Premier League to share over €1.3bn from record TV deal

England's top flight will use a significant amount of the new deal to support grassroots footballing programmes and support for young people
The Premier League has announced that more than €1.3 billion from the recent record-breaking sale of UK live broadcast rights is set to be shared outside the competition between the 2016-17 and 2018-19 seasons.

Last month, it was revealed that Sky Sports and BT Sport had agreed to pay a combined sum of £5.136bn (€7bn) for the rights to live Premier League football over a three-season period from the season after next.

And the Premier League is now planning to share around 20 per cent of that sum with a range of beneficiaries, providing there is a "satisfactory outcome" to forthcoming international sales and an ongoing regulatory process relating to how the UK rights were sold.

In a statement on Thursday, the Premier League highlighted five priority areas of investment: grassroots facilities, the sporting and educational development of young people, fan engagement, solidarity with lower leagues and supporting disadvantaged groups.

"The clubs have always stepped up to the plate when it comes to sharing their success," said chief executive Richard Scudamore, who is to take up the position of executive chairman as part of changes to the league's governance structure that were also announced on the same day.

"They appreciate that the development of the Premier League is contingent to a high degree on continued high levels of passionate support and a vibrant football pyramid.

"These are unprecedented levels of redistribution in world sport, let alone football, which will deliver long-term progress for English football whether you are a fan, lower league club or involved in the grassroots.

"Clearly this package is dependent on the outcome of our international live rights and the ongoing Ofcom investigation [into the sale of the UK rights], so the detail won't be known until later this year or in early 2016."

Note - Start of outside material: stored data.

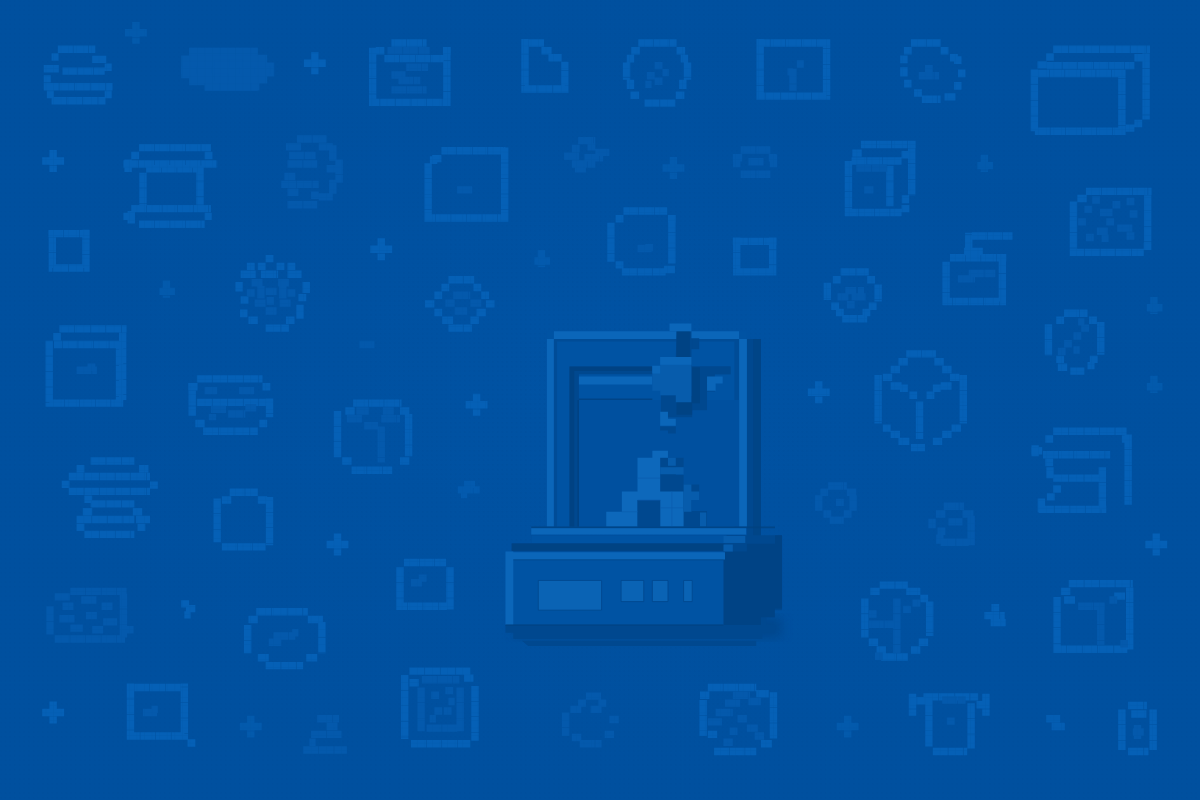
<!DOCTYPE html>
<html lang="en">
<head>
<meta charset="utf-8">
<title>Pixel 3D printer pattern</title>
<style>
:root{--ground:#00509f;--grain:#004a96;--icon:#0560b6;--icon-soft:#0459ac;--edge:#0b66b9;--edge-soft:#075cac;--front:#0053a3;--shade:#00488f;--shade-deep:#00417f;--panel:#0a63b4;--model:#0d68bb}
*{margin:0;padding:0;box-sizing:border-box}
html,body{width:1200px;height:800px;overflow:hidden;background:var(--ground)}
svg{display:block;width:1200px;height:800px}
.icons path,.sparks use,.fine path{fill:none;stroke:var(--icon);stroke-width:9.5;stroke-dasharray:19.3 .6}
.icons .soft{stroke:var(--icon-soft)}
.icons .solid{fill:var(--icon-soft);stroke:none}
.sparks .dim{opacity:.6}
.edge{fill:var(--edge)}.edge-soft{fill:var(--edge-soft)}.front{fill:var(--front)}
.shade{fill:var(--shade)}.deep{fill:var(--shade-deep)}
.panel{fill:var(--panel)}.model{fill:var(--model)}
</style>
</head>
<body>
<svg viewBox="0 0 1536 1024" role="img" aria-label="Pixel art 3D printer surrounded by tonal pixel icons">
<defs>
<pattern id="grain" width="6" height="6" patternUnits="userSpaceOnUse"><path d="M0 0h2v2h-2z" fill="#004a96" opacity=".35"/></pattern>
<pattern id="seams" width="9.7" height="9.7" patternUnits="userSpaceOnUse"><path d="M0 0h9.7M0 0v9.7" stroke="#00509f" stroke-width=".9" opacity=".45"/></pattern>
<radialGradient id="glow"><stop offset="0" stop-color="#0055a8" stop-opacity=".6"/><stop offset="1" stop-color="#00509f" stop-opacity="0"/></radialGradient>
<filter id="blur" x="-20%" y="-20%" width="140%" height="140%"><feGaussianBlur stdDeviation="7"/></filter>
<path id="plus" d="M0-14v28M-14 0h9.3M4.7 0h9.3"/>
<path id="chip" d="M0-11v22M-9 3h5M4 3h7"/>
</defs>

<rect width="1536" height="1024" fill="#00509f"/>
<ellipse cx="768" cy="480" rx="850" ry="560" fill="url(#glow)"/>
<rect width="1536" height="1024" fill="url(#grain)"/>

<g class="icons" id="row-top">
<path d="M74 63h48M66 73h9M118 76h18M56 88h20M80 91h54M134 86h9M56 101h9M56 111h88M60 121h9M134 121h9M66 129h69"/>
<path class="solid" d="M242 61h88v9h12v10h9v18h-9v9h-12v9h-68v-7h-20v-9h-10v-29h10z"/>
<path class="soft" d="M242 66h88M232 90h42M306 90h44M262 111h70M274 81h36M274 99h18"/>
<path d="M477 61v70h95V61M501 55h45M481 65h11M567 65h10M492 75h76"/>
<path class="soft" d="M496 65h54M520 86h28M501 96h18M510 103h28M501 115h45"/>
<path d="M672 50v64h51V79M677 55h20M693 65h13M702 74h17"/>
<path d="M817 55h49M808 65h11M866 65h11M807 70v10M876 70v10M802 80v22M880 80v22M807 102v12M874 102v12M807 122h11M865 122h11M825 132h40"/>
<path class="soft" d="M838 84h10M828 97h10M838 104h10M826 108h8M848 93h8"/>
<path d="M973 50v73h85V55h-81"/>
<path class="soft" d="M1015 88v28M1008 92h7M1020 82h9"/>
<path d="M1166 55h38M1157 65h10M1204 65h10M1216 74h10M1157 71v10M1226 72v10M1157 86v12M1231 89v10M1162 102v10M1226 105v10M1170 119h10M1209 124h14M1180 127h24"/>
<path class="soft" d="M1184 88h10M1176 97h26"/>
<path d="M1324 89v79h112V94h-108M1348 63h124M1467 68v85M1339 73h10M1328 83h12M1340 84h112M1452 74h14M1441 164h11M1452 158h10"/>
</g>

<g class="icons" id="row-second">
<path d="M178 189h92M168 199h10M262 199h10M158 210h120M164 204v16M183 221v42M256 212v50M187 216h70M168 267h102M158 277h10M262 277h9M168 270v16M178 287h84"/>
<path class="soft" d="M380 178h38M366 188h20M408 188h18M370 199h34M426 186v20M368 210h38M434 204v30M360 236h48M368 246h14M426 230v18M398 250h10M368 262h38M408 252h18M418 216h20M364 226h14"/>
<path d="M548 209v70h98V188M565 193h82M553 203h12M555 210v-10"/>
<path class="soft" d="M585 243h20"/>
<path class="soft" d="M740 180h22M732 190h10M752 188h10M722 200h20M762 195h18M732 210h30M736 216h14M748 202h24"/>
<path class="soft" d="M948 192h38M938 202h12M984 202h10M943 198v16M990 198v16M948 223h38M958 207h20"/>
<path d="M1086 206v66h68M1090 206h54M1139 212v52M1102 185h70M1167 190v60M1091 196h12M1144 206h10M1154 198h9M1154 267h10M1159 250v10"/>
<path class="soft" d="M1106 243h12M1096 215h40"/>
<path d="M1374 258v65h90M1390 245h84M1469 250v70M1379 254h12M1464 315h9"/>
<path class="soft" d="M1398 256h10M1424 262h10M1442 258h10M1388 268h10M1408 272h16M1446 274h10M1380 284h10M1416 284h10M1430 292h20M1404 296h14M1390 304h10M1442 302h10M1410 305h9"/>
</g>

<g class="icons" id="row-middle">
<path d="M67 304v39h43V294M62 299h48"/>
<path d="M798 270h56M788 280h10M855 280h10M782 285v50M860 278v60M788 339h10M850 345h14M796 348h56"/>
<path class="soft" d="M816 318h18M826 317h10"/>
<path d="M943 304v44h46V304M938 309h56M947 348h44"/>
<path d="M340 331h10M330 341h10M354 341h10M316 341h10M368 341h10M308 351h20M334 351h22M368 351h18M306 361v12M392 361v14M308 384h10M382 381h10M312 396v10M384 390v18M318 410h12M366 410h11M340 420h30"/>
<path class="soft" d="M322 362h14M356 362h14M316 375h10M340 373h14M368 375h10M326 388h14M358 388h14M340 398h14M334 366v16M362 366v16M346 380v10"/>
<path d="M574 358h33M565 368h10M606 368h10M556 378h10M616 378h10M544 389h12M622 389h11M556 400h10M610 400h12M566 410h14M602 410h11M574 420h30"/>
<path class="soft" d="M580 378h22M570 388h12M602 388h14M582 398h16"/>
<path d="M1076 348h36M1066 358h10M1110 358h10M1059 362v22M1124 364v22M1064 392h10M1112 392h10M1070 400h10M1104 400h10M1078 408h32"/>
<path class="soft" d="M1082 372h14M1072 380h14M1090 380h18M1084 390h10M1098 372h8"/>
<path d="M1211 335v51h72V325M1216 330h72M1234 322h10M1240 320v-22M1244 302h52M1244 322h14"/>
<path class="soft" d="M1226 357h22M1240 350h34"/>
<path d="M1362 401h30M1352 410h10M1394 410h10M1342 415v40M1409 412v42M1352 460h10M1395 460h10M1354 470h12M1392 468h9M1370 475h18"/>
<path class="soft" d="M1384 420h10M1374 430h10M1362 440h10M1354 450h10M1380 412h8M1374 448h8"/>
<path d="M63 436v80h90V441h-84M76 421h86M157 426v86M68 431h10"/>
<path class="soft" d="M98 474h26M112 470h10"/>
<path d="M252 485h84M241 495h12M336 495h10M246 500v32M345 510v24M250 542h12M332 542h10M260 552h70M252 515h92"/>
<path class="soft" d="M262 500h16M306 500h20M270 524h20M292 530h22M314 522h14M272 530v8"/>
<path d="M452 516h62M442 526h12M512 526h12M432 526v60M523 530v54M438 590h12M512 590h12M450 602h52"/>
<path class="soft" d="M444 536h20M466 545h18M488 536h24M488 546v46M456 526h16M490 526h14"/>
<path d="M1160 453h38M1150 463h12M1196 463h12M1140 473h12M1206 473h12M1130 483h12M1216 483h12M1124 480v62M1233 480v62M1140 494h14M1204 494h14M1152 497h10M1194 497h10M1164 506h10M1186 506h10M1177 514v48M1130 548h10M1218 548h12M1140 556h12M1206 556h12M1150 565h14M1194 565h12M1166 573h18"/>
</g>

<g class="icons" id="row-lower">
<path d="M116 590h56M98 600h10M178 600h12M88 610h104M79 620h10M192 621h10M88 629h104M108 639h10M116 645h56M106 655h12M170 655h12M98 665h74M174 665h18M98 675h10M176 675h10M108 684h64"/>
<path d="M294 630h36M284 640h12M330 640h12M278 638v56M345 636v62M284 700h56"/>
<path d="M512 726v50h60M517 720h54M576 726v54"/>
<path class="soft" d="M526 746h14M536 740h10"/>
<path d="M1348 552h94M1338 562h10M1436 562h12M1444 556v90M1320 577h14M1325 570v14M1335 582h86M1338 592h10M1344 598v14M1348 612h60M1411 598v54M1330 652h86M1333 638v18M1340 636h10M1348 626h10"/>
<path class="soft" d="M1060 622h24M1050 630h10M1084 630h12M1048 634v20M1092 634v20M1054 658h10M1080 658h10M1062 666h18M1070 643h10"/>
<path class="soft" d="M1208 648h26M1198 658h12M1232 658h14M1193 664v12M1243 660v38M1200 680h10M1203 684v12M1204 694h36M1214 668h18"/>
<path class="soft" d="M90 757h72M70 764h20M64 776v36M158 760v56M70 818h90M80 776h14M104 768h20M130 776h14M76 792h20M110 788h14M132 796h18M90 804h16M118 806h14M160 806h11"/>
<path d="M328 783h66M318 793h12M394 793h20M317 800v36M412 796v40M330 842h14M392 842h14M340 852h48"/>
<path class="soft" d="M344 822h16M350 814h28M374 810h8"/>
<path d="M1126 749h36M1114 757h12M1160 757h18M1107 766v50M1190 770v44M1178 766h10M1112 822h12M1176 822h12M1122 832h12M1166 832h12M1128 841h34"/>
<path class="soft" d="M1148 766v70M1112 799h36M1168 772h10M1156 780h10M1112 786h10M1120 840h10"/>
<path d="M1353 764v67h90M1368 747h82M1446 752v80M1358 757h12M1362 768h14M1440 763h-14"/>
<path class="soft" d="M1380 776h34M1409 780v46M1420 768h10M1434 824h10"/>
</g>

<g class="icons" id="row-bottom">
<path d="M167 875v67h69V875M172 880h60M240 951h10"/>
<path class="soft" d="M183 912h18M194 908h8"/>
<path class="soft" d="M406 920h28M398 940h40M388 960h56M396 950h8M418 930h14"/>
<path d="M524 859h78M518 864v82M608 878v70M524 874h12M594 868h12M526 952h76"/>
<path class="soft" d="M540 870h48M539 880v56M589 880v56M546 932h40M552 890h10M570 884h10M556 910h10M568 910h10M574 898h8M550 920h8"/>
<path class="soft" d="M750 891h20M740 900h10M766 900h10M730 908h14M724 912v30M780 921h12M732 944h12M774 940h12M742 952h28M756 908h14"/>
<path d="M906 880h62M896 890h12M968 888h16M900 896v46M990 886v60M906 940h12M974 952h14M914 962h54"/>
<path class="soft" d="M938 890h22M928 900h20M916 912h22M906 924h18M944 920h12M956 932h14M966 942h12M934 936h10M958 898h16M926 950h12"/>
<path d="M1182 892h70M1168 888v28M1262 888v28M1189 896v60M1243 900v58M1194 962h44M1173 897h12M1250 902h8"/>
<path class="soft" d="M1212 923h10M1206 896h30"/>
<path d="M1444 903h24M1436 908v52M1476 908v52M1444 962h26M1448 914h20"/>
<path class="soft" d="M1450 937h14M1456 928v18"/>
</g>

<g class="sparks">
<use href="#plus" x="174" y="42" class="dim"/><use href="#plus" x="403" y="81"/><use href="#plus" x="68" y="206"/><use href="#plus" x="488" y="319"/><use href="#plus" x="610" y="518"/><use href="#plus" x="432" y="697"/><use href="#plus" x="68" y="912"/><use href="#plus" x="1048" y="502"/><use href="#plus" x="862" y="215" class="dim"/><use href="#plus" x="1480" y="697"/>
<use href="#chip" x="693" y="331" class="dim"/><use href="#chip" x="1260" y="209" class="dim"/><use href="#chip" x="1477" y="391" class="dim"/><use href="#chip" x="1477" y="492" class="dim"/><use href="#plus" x="1085" y="930" class="dim"/><use href="#plus" x="321" y="930" class="dim"/><use href="#chip" x="213" y="370" class="dim"/>
</g>
<g class="fine">
<path d="M586 627h28M594 620h14M590 633h8" opacity=".65"/>
<path d="M460 441h20" opacity=".5"/>
<path d="M232 773h10M238 779h12M236 787h8"/>
<path d="M1269 778h10M1260 788h26M1268 797h20"/>
<path d="M1339 920h18M1346 930h17" opacity=".8"/>
</g>
<rect width="1536" height="1024" fill="url(#seams)"/>

<g id="printer">
<g id="cast-shadow">
<path class="deep" d="M660 790h340v26H660z" opacity=".6" filter="url(#blur)"/>
<path class="shade" d="M647 800h345v10h-16v8H657v-8h-10zM668 820h300v7H676z"/>
</g>
<g id="frame">
<path class="front" d="M700 424h256v250H700z"/>
<path class="shade" d="M956 434h18v252h-18z"/>
<path class="deep" d="M964 434h10v252h-10z" opacity=".5"/>
<path class="edge" d="M709 424h237v10H709zM700 434h9v240h-9zM946 434h10v240h-10z"/>
<path class="shade" d="M709 434h4v240h-4zM709 434h237v3H709zM940 436h6v238h-6z" opacity=".6"/>
<path d="M741 512h205v162H741z" fill="#00509f"/>
<path class="shade" d="M729 469h206v10H741v195h-12z"/>
<path class="deep" d="M729 469h106v6H735v199h-6zM739 512h2v162h-2zM741 510h94v2h-94z" opacity=".8"/>
<path class="edge" d="M741 482h94v10h-94z"/>
</g>
<g id="print-head">
<path class="shade" d="M866 424h19v9h10v14h-10v22h50v10h-20v22h-10v24h-19v9h-40v-28h19v-50z"/>
<path class="deep" d="M866 424h17v33h-17zM866 507h20v24h-20zM886 470h10v46h-10z" opacity=".7"/>
<path class="edge-soft" d="M845 457h40v58h-20v-9h-20v-6h-10v-32h10z"/>
<path class="edge" d="M857 414h28v10h-28zM845 457h40v10h-40zM835 468h10v10h-10zM905 482h20v9h-9v9h-11zM845 527h10v9h10v9h-20z"/>
<path class="shade" d="M845 546h20v9h-10v-4h-10zM886 434h8v12h-8z"/>
</g>
<g id="printed-model">
<path class="shade" d="M855 586h20v12h-10v10h10v12h20v20h-10v14h20v20h-60v-88z"/>
<path class="model" d="M835 577h20v9h-10v43h30v45h-30v-34h-29v34h-40v-19h20v-26h20v-43h19z"/>
<path class="edge-soft" d="M855 586h10v10h-10zM845 598h20v9h-20zM865 598h10v9h-10zM875 620h10v9h10v11h-20zM875 640h10v15h-10zM896 656h8v18h-8z"/>
<path class="shade" d="M816 640h29v34h-29z"/>
<path d="M796 655h20M816 612h29M845 650h30M816 640h29M860 629v45" fill="none" stroke="#0a5eaf" stroke-width="1"/>
</g>
<g id="base">
<path class="shade" d="M655 695h25v-10h312v0h9v96h-10v9h-10v10H655z"/>
<path class="deep" d="M926 706h30v-10h36v-11h9v94h-9v11h-18v10h-48z" opacity=".65"/>
<path class="deep" d="M655 696h272v9H655zM680 674h312v2H680z" opacity=".75"/>
<path class="front" d="M680 685h250v10H680z"/>
<path class="edge" d="M680 676h275v8H680z"/>
<path class="edge-soft" d="M926 686h28v9h-28z"/>
<path class="front" d="M647 706h279v94H647z"/>
<path class="edge" d="M647 706h10v94h-10zM657 707h271v9H657z"/>
<path class="edge-soft" d="M926 697h12v9h-12z"/>
<path class="deep" d="M647 799h279v2H647zM657 716h269v1H657z" opacity=".7"/>
</g>
<g id="controls" stroke="#00468c" stroke-width="1">
<path class="panel" d="M689 743h81v38h-81z"/>
<path class="panel" d="M795 743h29v27h-29zM835 743h20v27h-20zM875 743h11v27h-11z"/>
</g>
</g>
</svg>
</body>
</html>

The Premier League's decision was welcomed by the Football Supporters' Federation [FSF], who have campaigned for a more equitable distribution of money throughout the English football structure, in addition to reduced ticket prices.

"The announcement of these increased funding streams is a welcome one and we are particularly pleased with the new funds aimed at match-going supporters," read an FSF statement.

"We look forward to continued dialogue between fans, clubs and the Premier League as to how this money is spent."

Top-flight clubs have also committed to paying the Living Wage - said to be the amount an individual needs to cover the basic costs of living in the UK - for all permanent employees by the start of the 2016-17 season.